Christians need good news.  Even when they are being exhorted unto maturity, they still need good news!  Never accept the premise that the gospel is good … but the real action is over here ….  O that a day might come when every sermon from every Christian pulpit thundered the de-centering announcement to Christians that their sins are forgiven and they are no longer under the condemnation of God!  O that congregations and ministers both might relish in the news that Christ has borne their sins, suffering the curse in their place, and that he has obeyed the law perfectly, fulfilling all righteousness in their place as well!

Praise God for that all important biblical distinction between Law and Gospel!

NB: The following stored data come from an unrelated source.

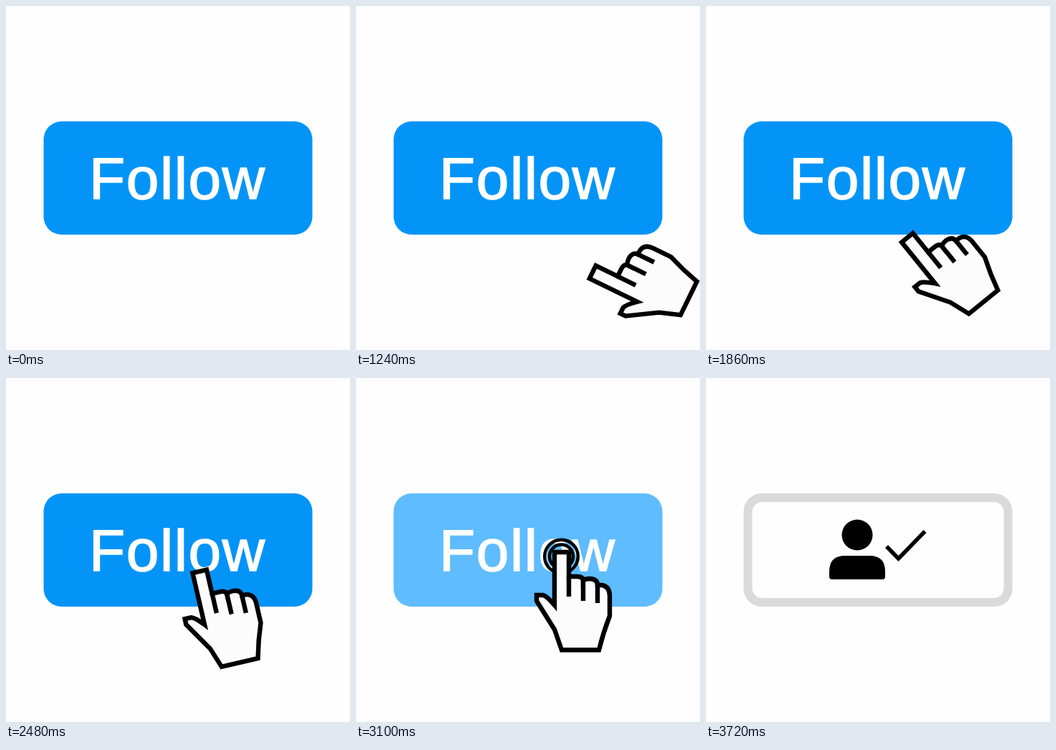
Write an HTML page that moves like this. It is 480x480 px and loops after 4030 ms.

```html
<!DOCTYPE html>
<html lang="en">
<head>
<meta charset="utf-8">
<title>Follow button</title>
<style>
  html, body { margin: 0; width: 100%; height: 100%; overflow: hidden; background: #fefefe; }
  svg { display: block; width: 100vw; height: 100vh; }
  text { font: 82px "Liberation Sans", Arial, sans-serif; letter-spacing: 1.6px; fill: #fff; stroke: #fff; stroke-width: 1.6; }
  .line { fill: none; stroke: #000; }
</style>
</head>
<body>
<svg viewBox="0 0 480 480">
  <g id="follow">
    <rect id="button" x="52.5" y="161" width="375" height="158" rx="25"/>
    <text x="116.1" y="268.9">Follow</text>
  </g>
  <g id="done">
    <rect x="52.5" y="161" width="375" height="158" rx="25" fill="#dadada"/>
    <rect x="64.5" y="173" width="351" height="134" rx="14" fill="#fefefe"/>
    <circle cx="211" cy="219" r="21.5"/>
    <path d="M172 277V270Q172 248 194 248H228Q250 248 250 270V277Q250 281 246 281H176Q172 281 172 277Z"/>
    <path class="line" stroke-width="5.5" d="M252 235L268.5 252L305.5 214"/>
  </g>
  <g class="line" stroke-width="4.5">
    <circle id="outer" cx="286.5" cy="249" r="23.3"/>
    <circle id="inner" cx="286.5" cy="249" r="16.5"/>
  </g>
  <!-- fingertip at the origin, finger pointing up -->
  <g id="hand" stroke="#000" stroke-width="6.4" fill="#fcfcfc">
    <path d="M-10 77V3H10V37H21Q30 37 30 43Q32 40 40 40Q50 41 50 49H56Q67 51 67 64V92Q58 115 52 139.5H0L-10 111L-35 71V63H-26Q-21 64 -10 77Z"/>
    <path class="line" d="M10 36V65M30 42V71M50 48V74"/>
  </g>
</svg>
<script>
  const STEP = 310;
  const BLUE = "#0494f7", MID = "#31a8fb", LIGHT = "#5ebcff";

  // tip x, tip y and turn of the hand at each step; null hides it
  const poses = [
    null,
    [437, 410, -95],
    [397, 399.5, -85],
    [361, 386, -75],
    [327.5, 370, -64],
    [301.5, 344, -52],
    [279, 321, -39],
    [271, 293, -26],
    [269.5, 267, -13],
    [287, 240, 0],
    [287, 240, 0],
    [287, 240, 0],
    null
  ];
  const PRESS = 9, HELD = 10, DONE = 11;

  const el = id => document.getElementById(id);
  const show = (id, on) => el(id).setAttribute("visibility", on ? "visible" : "hidden");

  function draw(step) {
    const pose = poses[step];
    show("hand", pose);
    if (pose) {
      const [x, y, turn] = pose;
      el("hand").setAttribute("transform", `translate(${x} ${y}) rotate(${turn})`);
    }
    show("follow", step < DONE);
    show("done", step >= DONE);
    show("inner", step === PRESS || step === HELD);
    show("outer", step === HELD);
    el("button").setAttribute("fill", step < PRESS ? BLUE : step === PRESS ? MID : LIGHT);
  }

  const start = performance.now();
  function tick() {
    const time = performance.now() - start;
    draw(Math.floor(time / STEP) % poses.length);
    requestAnimationFrame(tick);
  }
  tick();
</script>
</body>
</html>
```
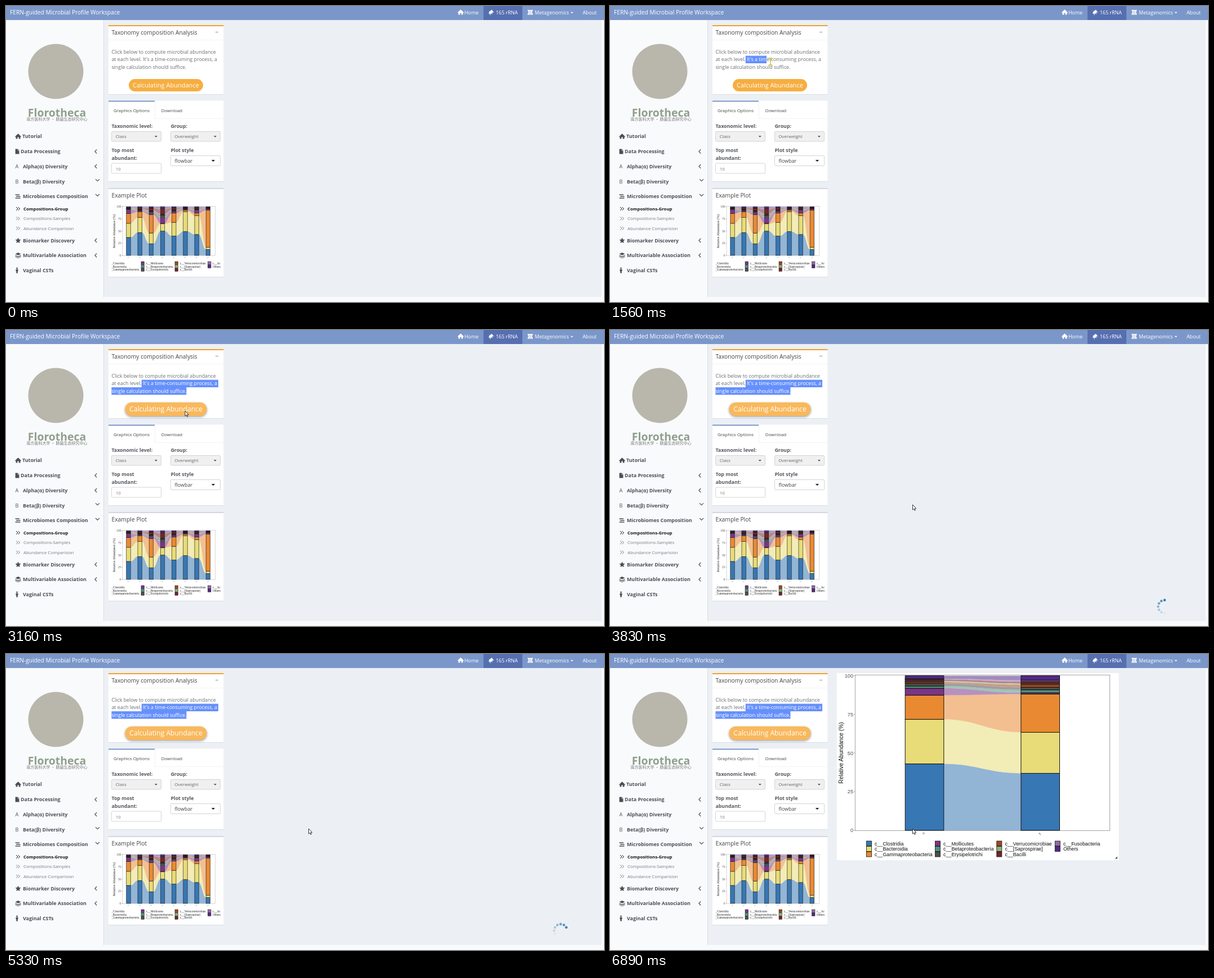
Write an HTML page that moves like this. It is 1062x527 px and loops after 8 s.

```html
<!DOCTYPE html>
<html lang="en">
<head>
<meta charset="utf-8">
<title>Composition analysis</title>
<style>
  html, body { margin: 0; width: 100%; height: 100%; overflow: hidden; background: #ecf0f5; }
  svg { display: block; width: 100vw; height: 100vh; }
  text { font-family: "Open Sans", "Noto Sans", sans-serif; white-space: pre; }
  .serif { font-family: "Liberation Serif", serif; }
  .arial { font-family: "Liberation Sans", sans-serif; }
  .cjk { font-family: "Noto Sans CJK SC", "Noto Sans CJK", sans-serif; }
</style>
</head>
<body>
<svg id="stage" viewBox="0 0 1062 527"></svg>
<script>
const LOOP = 8000;
const COLORS = ['#3777b3', '#e8dc78', '#e98a32', '#7d3487', '#50937a', '#4e4e50',
  '#a3461f', '#91b07a', '#74242a', '#9468a4', '#532888'];
const INK = '#4a4f55';

const rect = (x, y, w, h, fill, extra = '') =>
  `<rect x="${x}" y="${y}" width="${w}" height="${h}" fill="${fill}" ${extra}/>`;
const path = (d, fill, extra = '') => `<path d="${d}" fill="${fill}" ${extra}/>`;
const stroke = (d, color, width = 1) => path(d, 'none', `stroke="${color}" stroke-width="${width}"`);
const text = (x, y, size, fill, str, extra = '') =>
  `<text x="${x}" y="${y}" font-size="${size}" fill="${fill}" ${extra}>${str}</text>`;
const at = (x, y, body) => `<g transform="translate(${x} ${y})">${body}</g>`;
const BOLD = 'font-weight="700"';
const caret = (x, y, s, fill) => path(`M${x - s} ${y - s / 2}h${2 * s}l${-s} ${s}z`, fill);

const icons = {
  home: c => path('M-5.5 .4L0-4.8 5.5 .4 4.6 1.2 4 .7V4.6H1.2V1.4H-1.2V4.6H-4V.7L-4.6 1.2z', c),
  file: c => path('M-3.4-4.6H.8V-1.6H3.4V4.6H-3.4zM1.4-4.6L3.4-2.2H1.4z', c),
  lines: c => stroke('M-4.5-3H3M-3-0H4.5M-4.5 3H4.5', c, 1.3),
  star: c => path('M0-5L1.5-1.8 5-1.4 2.4 1 3.1 4.6 0 2.9-3.1 4.6-2.4 1-5-1.4-1.5-1.8z', c),
  layers: c => path('M0-5L5-2.6 0-.2-5-2.6zM-5-.5L0 1.7 5-.5V.9L0 3.2-5 .9zM-5 2.1L0 4.4 5 2.1V3L0 5.2-5 3z', c),
  person: c => `<circle cy="-3.8" r="1.3" fill="${c}"/>` + path('M-2-2H2V1.6H1.2V5H-1.2V1.6H-2z', c),
  microbe: c => stroke('M-2.2 2.4Q-2-.8 2.2-2.2', c, 4.6) +
    stroke('M-5 1L-2 2M-2 5L-2 2M0-4.5L1-2M4.5 0L2-2M-4-2L-2 0M2 3L0 0', c, 1),
  helix: c => stroke('M-4-4.5Q-4 0 0 0T4 4.5M4-4.5Q4 0 0 0T-4 4.5M-4-3.6H4M-3-2H3M-3 2H3M-4 3.6H4', c, 1.2),
  A: c => text(-3.6, 3.2, 9, c, 'A'),
  B: c => text(-3.4, 3.2, 9, c, 'B'),
};

// Stacked bars joined by soft bands.
function flowPlot(xs, w, bars, y0, h, line) {
  const y = v => y0 - h * v / 100;
  const sums = bars.map(b => b.reduce((a, v) => [...a, a[a.length - 1] + v], [0]));
  let bands = '', boxes = '';
  sums.forEach((s, i) => COLORS.forEach((c, k) => {
    boxes += rect(xs[i] - w / 2, y(s[k + 1]), w, h * (s[k + 1] - s[k]) / 100, c,
      `stroke="#111" stroke-width="${line}"`);
    const n = sums[i + 1];
    if (!n) return;
    const a = xs[i] + w / 2, b = xs[i + 1] - w / 2, p = a + (b - a) * .42, q = b - (b - a) * .42;
    bands += path(`M${a} ${y(s[k])}C${p} ${y(s[k])} ${q} ${y(n[k])} ${b} ${y(n[k])}V${y(n[k + 1])}` +
      `C${q} ${y(n[k + 1])} ${p} ${y(s[k + 1])} ${a} ${y(s[k + 1])}z`, c, 'opacity=".54"');
  }));
  return bands + boxes;
}

function yAxis(x, y0, h, size, cls, tick) {
  return [0, 25, 50, 75, 100].map(v => {
    const y = y0 - h * v / 100;
    return text(x, y + size * .35, size, '#4d4d4d', v, `text-anchor="end" class="${cls}"`) +
      stroke(`M${x + 1} ${y}h${tick}`, '#777', .6);
  }).join('');
}

function page() {
  return rect(0, 0, 1062, 527, '#f9fafc') + rect(174, 25, 884, 493, '#ecf0f5') +
    rect(173, 25, 1, 493, '#d9dde4');
}

function navbar() {
  const items = [[814, 'Home'], [870, '16S rRNA'], [939, 'Metagenomics'], [1024, 'About']];
  return rect(0, 0, 1062, 25, '#7b97ca') + rect(848, 0, 69, 25, '#566fb0') +
    text(7, 15, 10.2, '#fff', 'FERN-guided Microbial Profile Workspace') +
    items.map(([x, s]) => text(x, 14.5, 8.9, '#fff', s)).join('') +
    at(807.5, 11, icons.home('#fff')) + at(862, 11.3, icons.microbe('#fff')) +
    at(931, 11.2, icons.helix('#fff')) + caret(1005, 12, 2.4, '#fff');
}

function sidebar() {
  const menu = [
    ['home', 21.5, 29, 232, 'Tutorial', ''],
    ['file', 20, 26, 259, 'Data Processing', '<'],
    ['A', 20, 30, 285.5, 'Alpha(α) Diversity', '<'],
    ['B', 20, 30, 312.3, 'Beta(β) Diversity', 'v'],
    ['lines', 21, 30, 339, 'Microbiomes Composition', 'v'],
    ['star', 21.5, 30, 417.5, 'Biomarker Discovery', '<'],
    ['layers', 21.5, 30, 444, 'Multivariable Association', '<'],
    ['person', 19.5, 30, 470.7, 'Vaginal CSTs', ''],
  ];
  const subs = ['Compositions-Group', 'Compositions-Samples', 'Abundance Comparision'];
  let out = '<circle cx="88.5" cy="116.5" r="49" fill="#b9b7ac"/>' +
    text(90.5, 197, 19.4, '#8f9f8d', 'Florotheca', `${BOLD} text-anchor="middle"`) +
    text(90.5, 204.3, 7, '#777', '南方医科大学 · 肠菌生态研究中心', 'class="cjk" text-anchor="middle"');
  for (const [icon, ix, x, y, label, arrow] of menu) {
    out += at(ix, y, icons[icon](INK)) + text(x, y + 3.2, 8.9, INK, label, BOLD);
    if (arrow === '<') out += stroke(`M161.2 ${y - 3.5}l-3.4 3.5 3.4 3.5`, INK, 1.1);
    if (arrow === 'v') out += stroke(`M159 ${y - 4}l3.5 3.4 3.5-3.4`, INK, 1.1);
  }
  subs.forEach((s, i) => {
    const y = 361 + i * 17.4, c = i ? '#777b80' : '#111';
    out += stroke(`M18 ${y - 3}l3 3-3 3M21.5 ${y - 3}l3 3-3 3`, c, 1) +
      text(31, y + 2.9, 7.8, c, s, i ? '' : BOLD);
  });
  return out;
}

const card = (y, h, top) => rect(182, y + 1, 204.5, h, '#d9dde2') + rect(182, y, 204.5, h, '#fff') +
  (top ? rect(182, y, 204.5, 2, top) : '');
const field = (x, y, h, fill) => rect(x + .5, y + .5, 88, h - 1, fill, 'rx="1.5" stroke="#cdd0d4" stroke-width=".9"');

const LINES = [
  'Click below to compute microbial abundance',
  'at each level. It\'s a time-consuming process, a',
  'single calculation should suffice.',
];
const lineText = (i, fill, extra = '') => text(187.4, 85 + i * 13.4, 8.9, fill, LINES[i], extra);

function computeCard() {
  const sel = i => `<clipPath id="clip${i}"><rect id="cut${i}" y="${75.2 + i * 13.4}" height="13.4"/></clipPath>` +
    `<rect id="sel${i}" y="${75.2 + i * 13.4}" height="13.4" fill="#6590fc"/>` +
    lineText(i, '#fff', `clip-path="url(#clip${i})"`);
  return card(34, 123, '#f0a02c') + rect(182, 60, 204.5, 1, '#f3f3f3') +
    text(187.4, 51.2, 10.25, '#444', 'Taxonomy composition Analysis') + rect(372, 46, 5, 1, '#8f9499') +
    [0, 1, 2].map(i => lineText(i, '#6a6d70', `id="line${i}"`)).join('') + sel(1) + sel(2) +
    `<g id="button"><rect id="shadow" x="218" y="131.5" width="132" height="22" rx="11" fill="#000" filter="url(#blur)"/>` +
    rect(218, 130, 132, 22, '#f6ae41', 'rx="11" id="pill"') +
    text(284, 144.9, 11.05, '#fff', 'Calculating Abundance', 'text-anchor="middle"') + '</g>';
}

function optionsCard() {
  const labels = [[187.4, 217, 'Taxonomic level:'], [292.4, 217, 'Group:'], [187.4, 260.3, 'Top most'],
    [187.4, 273.6, 'abundant:'], [292.4, 260.3, 'Plot style']];
  return card(168.5, 143.5) + rect(182, 168.5, 82, 2, '#7b97ca') + rect(264, 168.5, 1, 32, '#f1f2f4') +
    rect(264, 200, 122.5, 1, '#f1f2f4') +
    text(191, 189, 7.95, '#444', 'Graphics Options') + text(275.7, 189, 7.95, '#444', 'Download') +
    labels.map(([x, y, s]) => text(x, y, 8.85, '#55595e', s, BOLD)).join('') +
    field(187, 223, 18.5, '#f0f0f0') + text(194.7, 235, 7.95, '#666', 'Class') + caret(266.3, 232.5, 2.6, '#444') +
    field(292, 223, 18.5, '#f0f0f0') + text(299.2, 235, 7.95, '#666', 'Overweight') + caret(371.4, 232.5, 2.6, '#444') +
    field(187, 279.5, 19, '#fff') + text(194.7, 292.5, 7.95, '#777', '10') +
    field(292, 266, 19, '#fff') + text(299.5, 278.8, 9, '#444', 'flowbar') + caret(368, 275.6, 3.2, '#222');
}

function exampleCard() {
  // Blue, yellow, orange, purple and dark red shares; the rest is spread by weight.
  const shares = [[37, 29, 20, 8, 1], [47, 31, 12, 2, 2], [24, 22, 38, 4, 5], [50, 15, 1, 12, 10],
    [40, 28, 19, 4, 3], [49, 41, 3, 2, 1], [43, 39, 5, 6, 2], [12, 5, 76, 3, 1]];
  const bars = shares.map(([a, b, c, p, r]) => {
    const u = (100 - a - b - c - p - r) / 10;
    return [a, b, c, p, 2 * u, 2 * u, u, u, r, u, 3 * u];
  });
  const xs = bars.map((_, i) => 217.5 + i * 20.2);
  const cols = [[187, -9, ['_Clostridia', '_Bacteroidia', '_Gammaproteobacteria'], 0],
    [249, 240, ['c__Mollicutes', 'c__Betaproteobacteria', 'c__Erysipelotrichi'], 3],
    [309, 300, ['c__Verrucomicrobiae', 'c__[Saprospirae]', 'c__Bacilli'], 6],
    [367, 358.5, ['c__Ac', 'Others'], 9]];
  const legend = cols.map(([x, kx, names, k]) => names.map((s, i) =>
    (kx > 0 ? rect(kx, 455 + i * 5.9, 5.5, 5.5, COLORS[k + i], 'stroke="#111" stroke-width=".5"') : '') +
    text(x, 459.6 + i * 5.9, 5.3, '#222', s, 'class="serif"')).join('')).join('');
  return card(324, 158, '#d2d6de') + text(187.4, 340.8, 10.35, '#444', 'Example Plot') +
    rect(207, 356.5, 164.5, 88, 'none', 'stroke="#bbb" stroke-width=".6"') +
    flowPlot(xs, 7.4, bars, 444, 86.5, .6) + yAxis(204.3, 444, 86.5, 5.4, 'serif', 1.8) +
    text(0, 0, 6.1, '#222', 'Relative Abundance (%)',
      'class="serif" text-anchor="middle" transform="translate(193.5 401) rotate(-90)"') +
    xs.map(x => stroke(`M${x - 1.5} 448.8l2.4-2`, '#999', .8)).join('') +
    `<clipPath id="legend"><rect x="187.5" y="450" width="193.5" height="30"/></clipPath>` +
    `<g clip-path="url(#legend)">${legend}</g>`;
}

function resultPanel() {
  const bars = [[43, 28.8, 15.6, 4.5, 1.4, 1.7, .9, .6, 1.1, .5, 1.9],
    [36.9, 26.5, 24.7, .9, 1.9, 1.6, 1.8, .6, 1.3, .9, 2.9]];
  const names = ['Clostridia', 'Bacteroidia', 'Gammaproteobacteria', 'Mollicutes', 'Betaproteobacteria',
    'Erysipelotrichi', 'Verrucomicrobiae', '[Saprospirae]', 'Bacilli', 'Fusobacteria', 'Others'];
  const colX = [455.5, 577.5, 686.8, 790.3];
  const legend = names.map((s, k) => {
    const x = colX[Math.floor(k / 3)], y = 333 + k % 3 * 9.5;
    return rect(x, y, 9, 9, COLORS[k], 'stroke="#111" stroke-width=".8"') +
      text(x + 14.6, y + 7.8, 8.9, '#111', s === 'Others' ? s : 'c__' + s, 'class="arial"');
  }).join('');
  const tick = (x, s) => text(0, 0, 6.5, '#4d4d4d', s, `class="arial" transform="translate(${x} 322) rotate(-45)"`);
  return `<g id="result">` + rect(403, 34, 500.5, 333, '#fff') +
    rect(435.3, 37.3, 452.4, 277, '#fff', 'stroke="#8a8a8a" stroke-width=".8"') +
    flowPlot([558.5, 764.2], 68.6, bars, 314, 275.3, 1) + yAxis(432, 314, 275.3, 9.2, 'arial', 2.4) +
    text(0, 0, 10.2, '#111', 'Relative Abundance (%)',
      'class="arial" text-anchor="middle" transform="translate(414 176) rotate(-90)"') +
    tick(557, 'n') + tick(763, 'y') + legend + path('M901 360.5v4h-4.5z', '#555') + '</g>';
}

function overlay() {
  let dots = '';
  for (let i = 0; i < 12; i++) {
    const a = i * Math.PI / 6;
    dots += `<circle cx="${985 + 11.6 * Math.sin(a)}" cy="${492.5 - 11.6 * Math.cos(a)}" r="2.3" fill="#3d80b6"/>`;
  }
  return `<g id="spinner">${dots}</g>` +
    `<g id="arrow">${path('M0 0V9.2L2.1 7.3 3.5 10.4 4.9 9.8 3.5 6.8H6.3z', '#fff', 'stroke="#222" stroke-width=".9"')}</g>` +
    `<g id="beam">${stroke('M-3.2-6H-.6L0-5.4 .6-6H3.2M0-5.4V5.4M-3.2 6H-.6L0 5.4 .6 6H3.2', '#c9c02f', 1.5)}</g>`;
}

document.getElementById('stage').innerHTML =
  '<defs><filter id="blur" x="-20%" y="-60%" width="140%" height="220%"><feGaussianBlur stdDeviation="2"/></filter></defs>' +
  page() + navbar() + sidebar() + computeCard() + optionsCard() + exampleCard() + resultPanel() + overlay();

const $ = id => document.getElementById(id);
const show = (id, on) => $(id).setAttribute('display', on ? 'inline' : 'none');
const clamp = v => Math.max(0, Math.min(1, v));
const smooth = v => v * v * (3 - 2 * v);

// Pointer stops: time, x, y.
const STOPS = [[100, 925, 530], [830, 246, 95], [940, 246, 95], [1290, 244, 95], [1400, 244, 95],
  [1560, 285, 99], [1850, 308, 109], [2110, 328, 109], [2290, 328, 109], [2520, 324, 149],
  [2740, 322.5, 153.5], [2900, 318, 144], [3160, 318, 144], [3640, 537.5, 311]];

function pointer(t) {
  const i = STOPS.findIndex(s => s[0] > t);
  if (i < 1) return (i ? STOPS[STOPS.length - 1] : STOPS[0]).slice(1);
  const [t0, x0, y0] = STOPS[i - 1], [t1, x1, y1] = STOPS[i];
  const k = smooth((t - t0) / (t1 - t0));
  return [x0 + (x1 - x0) * k, y0 + (y1 - y0) * k];
}

function charEdge(i, x) {
  const line = $('line' + i);
  let edge = 187.4;
  for (let c = 0; c < LINES[i].length; c++) {
    const a = line.getStartPositionOfChar(c).x, b = line.getEndPositionOfChar(c).x;
    if ((a + b) / 2 > x) break;
    edge = b;
  }
  return edge;
}

function select(i, from, to) {
  for (const id of ['sel' + i, 'cut' + i]) {
    $(id).setAttribute('x', from);
    $(id).setAttribute('width', Math.max(0, to - from));
  }
}

const selStart = () => $('line1').getStartPositionOfChar(14).x;

function render(t) {
  const [x, y] = pointer(t);
  const inText = t > 600 && x < 378 && y > 76 && y < 116;
  show('arrow', t >= 130 && !inText);
  show('beam', inText);
  $(inText ? 'beam' : 'arrow').setAttribute('transform', `translate(${x} ${y})`);

  const from = selStart(), [sx, sy] = pointer(Math.min(t, 2110));
  const second = sy > 102;
  select(1, from, t < 1430 ? from : second ? 377 : charEdge(1, sx - 5));
  select(2, 187.4, t >= 1430 && second ? charEdge(2, sx - 5) : 187.4);

  const h = smooth(clamp((t - 2790) / 200)), s = 1 + .1 * h;
  $('button').setAttribute('transform', `translate(284 141) scale(${s}) translate(-284 -141)`);
  $('pill').setAttribute('fill', `rgb(${246 + 3 * h},${174 + 10 * h},${65 + 27 * h})`);
  $('shadow').setAttribute('opacity', .38 * h);

  show('spinner', t >= 3370 && t < 6890);
  const head = Math.floor((t - 3780) / 104.7);
  [...$('spinner').children].forEach((dot, i) => {
    const back = (((head - i) % 12) + 12) % 12;
    dot.setAttribute('opacity', Math.max(0, 1 - back / 6.4));
  });
  show('result', t >= 6890);
}

const start = performance.now();
function loop() {
  render((performance.now() - start) % LOOP);
  requestAnimationFrame(loop);
}
loop();
</script>
</body>
</html>
```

Courageous

Courageous

by Casting Crowns


We were made to be courageous
We were made to lead the way
We could be the generation that finally breaks the chains
we were warriors on the front lines,
standing unafraid.
but now we’re watchers on the side lines,
while our families slip away.
where are you men of courage?
you were made for so much more.
let the pounding of our hearts cry,
we will serve the Lord.
we were made to be courageous,
and were taking back the fight.
we were made to be courageous,
and it starts with us tonight.
the only way we’ll ever stand,
is on our knees with lifted hands.
make us courageous,
Lord make us courageous.
this is our resolution, our answer to the call,
we will love our wives and children,
and refuse to let them fall.
we will reignite the passion,
that we buried deep inside.
may the watchers become warriors,
let the men of God arise.

http://www.youtube.com/watch?v=pkM-gDcmJeM